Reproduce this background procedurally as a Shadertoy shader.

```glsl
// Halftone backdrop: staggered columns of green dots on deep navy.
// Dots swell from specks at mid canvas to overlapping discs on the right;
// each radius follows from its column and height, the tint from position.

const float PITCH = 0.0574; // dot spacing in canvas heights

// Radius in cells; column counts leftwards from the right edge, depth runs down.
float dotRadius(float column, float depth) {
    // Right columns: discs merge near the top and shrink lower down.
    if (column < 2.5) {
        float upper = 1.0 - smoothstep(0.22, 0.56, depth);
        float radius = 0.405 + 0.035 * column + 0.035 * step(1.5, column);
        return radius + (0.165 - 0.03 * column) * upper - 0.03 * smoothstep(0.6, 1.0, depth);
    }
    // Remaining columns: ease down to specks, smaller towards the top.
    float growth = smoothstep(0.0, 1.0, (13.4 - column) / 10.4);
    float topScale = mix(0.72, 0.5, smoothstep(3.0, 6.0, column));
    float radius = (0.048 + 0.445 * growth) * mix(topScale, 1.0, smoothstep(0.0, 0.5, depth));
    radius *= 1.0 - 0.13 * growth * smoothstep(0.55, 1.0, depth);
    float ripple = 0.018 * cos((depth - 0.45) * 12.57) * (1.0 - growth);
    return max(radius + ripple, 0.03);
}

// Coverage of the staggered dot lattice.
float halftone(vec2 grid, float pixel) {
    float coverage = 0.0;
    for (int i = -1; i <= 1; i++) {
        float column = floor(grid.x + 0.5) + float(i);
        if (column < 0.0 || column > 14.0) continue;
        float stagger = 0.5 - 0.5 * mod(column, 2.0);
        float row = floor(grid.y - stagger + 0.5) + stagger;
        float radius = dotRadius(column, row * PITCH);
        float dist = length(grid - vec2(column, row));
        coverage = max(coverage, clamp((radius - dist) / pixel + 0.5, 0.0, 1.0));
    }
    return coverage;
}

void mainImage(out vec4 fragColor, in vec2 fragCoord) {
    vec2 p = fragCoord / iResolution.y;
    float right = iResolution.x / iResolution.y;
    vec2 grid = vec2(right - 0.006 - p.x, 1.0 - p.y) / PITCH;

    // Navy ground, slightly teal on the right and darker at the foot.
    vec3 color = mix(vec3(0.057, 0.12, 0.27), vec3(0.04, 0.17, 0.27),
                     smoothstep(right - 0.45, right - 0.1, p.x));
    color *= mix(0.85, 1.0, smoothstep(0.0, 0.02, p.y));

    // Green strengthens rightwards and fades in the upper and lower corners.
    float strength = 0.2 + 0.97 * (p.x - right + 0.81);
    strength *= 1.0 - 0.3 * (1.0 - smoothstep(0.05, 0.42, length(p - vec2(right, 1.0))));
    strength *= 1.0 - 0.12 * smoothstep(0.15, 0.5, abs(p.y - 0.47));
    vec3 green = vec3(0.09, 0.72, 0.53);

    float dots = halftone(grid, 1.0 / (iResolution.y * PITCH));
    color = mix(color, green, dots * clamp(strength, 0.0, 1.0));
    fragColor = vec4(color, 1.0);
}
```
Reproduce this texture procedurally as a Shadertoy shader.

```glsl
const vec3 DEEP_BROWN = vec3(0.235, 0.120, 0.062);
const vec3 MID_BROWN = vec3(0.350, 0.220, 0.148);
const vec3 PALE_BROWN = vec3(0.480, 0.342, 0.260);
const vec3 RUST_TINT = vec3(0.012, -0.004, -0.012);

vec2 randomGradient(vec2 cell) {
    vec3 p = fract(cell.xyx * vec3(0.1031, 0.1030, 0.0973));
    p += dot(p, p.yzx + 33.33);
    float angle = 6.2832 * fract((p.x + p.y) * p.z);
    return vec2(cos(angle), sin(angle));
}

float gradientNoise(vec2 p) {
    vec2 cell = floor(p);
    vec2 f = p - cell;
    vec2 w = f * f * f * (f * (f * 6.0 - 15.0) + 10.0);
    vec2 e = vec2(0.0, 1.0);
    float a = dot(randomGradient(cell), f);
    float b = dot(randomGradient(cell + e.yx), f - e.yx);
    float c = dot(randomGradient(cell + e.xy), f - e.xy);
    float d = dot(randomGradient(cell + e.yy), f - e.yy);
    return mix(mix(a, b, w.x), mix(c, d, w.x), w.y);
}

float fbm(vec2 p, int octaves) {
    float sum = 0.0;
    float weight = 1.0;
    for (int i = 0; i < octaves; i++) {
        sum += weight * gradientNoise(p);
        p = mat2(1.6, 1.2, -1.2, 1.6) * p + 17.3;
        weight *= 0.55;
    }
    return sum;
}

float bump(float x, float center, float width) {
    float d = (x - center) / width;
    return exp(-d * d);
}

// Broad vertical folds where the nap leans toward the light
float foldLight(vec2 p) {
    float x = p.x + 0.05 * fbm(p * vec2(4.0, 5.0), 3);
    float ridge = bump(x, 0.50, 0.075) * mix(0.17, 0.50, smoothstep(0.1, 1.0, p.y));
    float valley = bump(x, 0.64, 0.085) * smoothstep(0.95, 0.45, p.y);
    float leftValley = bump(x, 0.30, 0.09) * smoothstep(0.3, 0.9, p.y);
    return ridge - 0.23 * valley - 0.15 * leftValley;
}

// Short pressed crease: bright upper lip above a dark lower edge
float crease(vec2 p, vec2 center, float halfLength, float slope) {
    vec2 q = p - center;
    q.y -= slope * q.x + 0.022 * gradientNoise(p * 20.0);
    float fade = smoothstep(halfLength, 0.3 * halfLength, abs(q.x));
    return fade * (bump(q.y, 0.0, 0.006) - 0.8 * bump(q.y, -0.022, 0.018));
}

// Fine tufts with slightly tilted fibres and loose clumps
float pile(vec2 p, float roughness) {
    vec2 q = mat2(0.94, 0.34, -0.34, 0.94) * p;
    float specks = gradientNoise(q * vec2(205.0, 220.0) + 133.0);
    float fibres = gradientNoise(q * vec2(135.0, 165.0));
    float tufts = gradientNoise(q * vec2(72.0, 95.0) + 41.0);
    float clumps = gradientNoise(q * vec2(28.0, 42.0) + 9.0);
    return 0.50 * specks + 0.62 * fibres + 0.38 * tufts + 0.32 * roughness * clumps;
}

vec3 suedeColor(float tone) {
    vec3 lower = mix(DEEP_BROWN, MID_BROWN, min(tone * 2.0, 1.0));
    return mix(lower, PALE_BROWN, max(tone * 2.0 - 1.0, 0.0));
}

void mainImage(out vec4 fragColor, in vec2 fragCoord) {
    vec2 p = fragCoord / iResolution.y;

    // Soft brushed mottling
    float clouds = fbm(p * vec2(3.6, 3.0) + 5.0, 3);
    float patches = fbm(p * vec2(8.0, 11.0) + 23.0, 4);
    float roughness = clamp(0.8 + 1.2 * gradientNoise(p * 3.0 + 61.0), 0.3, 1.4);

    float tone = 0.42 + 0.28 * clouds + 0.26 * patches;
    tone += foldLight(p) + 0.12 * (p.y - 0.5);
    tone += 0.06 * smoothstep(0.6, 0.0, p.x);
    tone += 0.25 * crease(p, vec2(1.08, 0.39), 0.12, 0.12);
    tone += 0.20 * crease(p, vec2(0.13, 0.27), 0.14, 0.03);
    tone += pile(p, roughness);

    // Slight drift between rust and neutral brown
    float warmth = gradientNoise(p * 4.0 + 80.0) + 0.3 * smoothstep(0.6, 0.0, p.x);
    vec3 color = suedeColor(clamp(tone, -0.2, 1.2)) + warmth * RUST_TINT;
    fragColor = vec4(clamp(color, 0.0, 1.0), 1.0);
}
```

TASK INSTRUCTIONS
Among the lines above, which contain the word "grid"? Copy every one.

EXPECTED ANSWER
float halftone(vec2 grid, float pixel) {
        float column = floor(grid.x + 0.5) + float(i);
        float row = floor(grid.y - stagger + 0.5) + stagger;
        float dist = length(grid - vec2(column, row));
    vec2 grid = vec2(right - 0.006 - p.x, 1.0 - p.y) / PITCH;
    float dots = halftone(grid, 1.0 / (iResolution.y * PITCH));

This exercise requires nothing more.